Dataset entries:

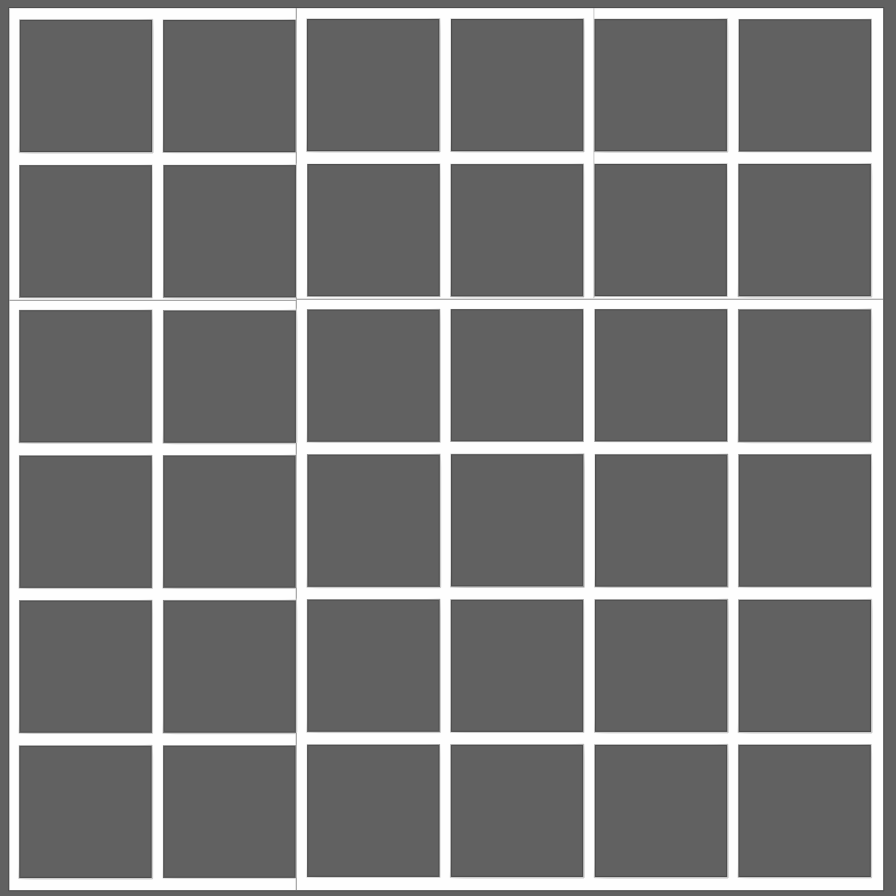
Write a WebGL 2 fragment shader that draws this pattern.

```glsl
#version 300 es
precision highp float;

uniform vec2 u_resolution;
out vec4 fragColor;

const vec3 PANE_GREY = vec3(0.38);
const vec3 EDGE_DARK = vec3(0.30);
const vec3 RIM_LIGHT = vec3(0.80);
const vec3 SEAM_GREY = vec3(0.63);
const vec3 BAR_WHITE = vec3(0.995);

const float PANES = 6.0;
const vec2 FIRST_CENTER = vec2(0.0957, 0.0944);
const vec2 PITCH = vec2(0.1605, 0.1620);
const vec2 PANE_HALF = vec2(0.0739, 0.0738);
const vec2 FRAME_MIN = vec2(0.0104, 0.0065);
const vec2 FRAME_MAX = vec2(0.9857, 0.9909);
const vec2 SEAM = vec2(0.3307, 0.6654);
const float LINE = 0.0013;

float hash(vec2 p) {
    return fract(sin(dot(p, vec2(127.1, 311.7))) * 43758.55);
}

float boxDistance(vec2 p, vec2 halfSize) {
    vec2 d = abs(p) - halfSize;
    return length(max(d, 0.0)) + min(max(d.x, d.y), 0.0);
}

// Coverage of the region where distance is negative
float coverage(float distance, float pixel) {
    return clamp(0.5 - distance / pixel, 0.0, 1.0);
}

float stroke(float offset, float width, float pixel) {
    return coverage(abs(offset) - 0.5 * width, pixel) * min(1.0, width / pixel);
}

// White frame with a thin dark outline
vec3 drawFrame(vec3 color, vec2 uv, float pixel) {
    vec2 center = 0.5 * (FRAME_MIN + FRAME_MAX);
    float d = boxDistance(uv - center, 0.5 * (FRAME_MAX - FRAME_MIN));
    color = mix(color, EDGE_DARK, coverage(d - LINE, pixel));
    return mix(color, BAR_WHITE, coverage(d, pixel));
}

// Joints between the separate panels of the frame
vec3 drawSeams(vec3 color, vec2 uv, float shift, float pixel) {
    vec2 inside = step(FRAME_MIN, uv) * step(uv, FRAME_MAX);
    float mask = inside.x * inside.y;
    float vertical = stroke(uv.x - SEAM.x, LINE, pixel);
    float horizontal = stroke(uv.y - SEAM.y - shift, LINE, pixel);
    float faint = 0.5 * step(SEAM.y, uv.y) * stroke(uv.x - 0.6628, LINE, pixel);
    return mix(color, SEAM_GREY, mask * max(max(vertical, horizontal), faint));
}

// Grey pane with a dark inner edge and an uneven light rim
vec3 drawPane(vec3 color, vec2 uv, float shift, float pixel) {
    vec2 cell = clamp(floor((uv - FIRST_CENTER) / PITCH + 0.5), 0.0, PANES - 1.0);
    vec2 jitter = vec2(hash(cell), hash(cell + 17.0)) - 0.5;
    vec2 p = uv - FIRST_CENTER - cell * PITCH - vec2(0.0, shift) - 0.0006 * jitter;
    float d = boxDistance(p, PANE_HALF);

    // The rim is heavier toward the lower right
    float lowerRight = smoothstep(-0.02, 0.02, p.x - p.y);
    float rim = LINE * mix(0.4, 1.0, lowerRight) * mix(0.6, 1.3, hash(cell + 5.0));
    color = mix(color, RIM_LIGHT, coverage(d - rim, pixel));
    color = mix(color, EDGE_DARK, coverage(d, pixel));
    return mix(color, PANE_GREY, coverage(d + LINE, pixel));
}

void main() {
    vec2 uv = gl_FragCoord.xy / u_resolution;
    float pixel = 1.0 / min(u_resolution.x, u_resolution.y);
    float panelShift = mix(-0.0006, 0.0006, step(SEAM.x, uv.x));

    vec3 color = drawFrame(PANE_GREY, uv, pixel);
    color = drawSeams(color, uv, panelShift, pixel);
    color = drawPane(color, uv, panelShift, pixel);
    fragColor = vec4(color, 1.0);
}
```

§ PROBLEM DETAILS: Wherever the word "return" appears in the records above, copy that line.

§ RESPONSE TO THE EXERCISE:
    return fract(sin(dot(p, vec2(127.1, 311.7))) * 43758.55);
    return length(max(d, 0.0)) + min(max(d.x, d.y), 0.0);
    return clamp(0.5 - distance / pixel, 0.0, 1.0);
    return coverage(abs(offset) - 0.5 * width, pixel) * min(1.0, width / pixel);
    return mix(color, BAR_WHITE, coverage(d, pixel));
    return mix(color, SEAM_GREY, mask * max(max(vertical, horizontal), faint));
    return mix(color, PANE_GREY, coverage(d + LINE, pixel));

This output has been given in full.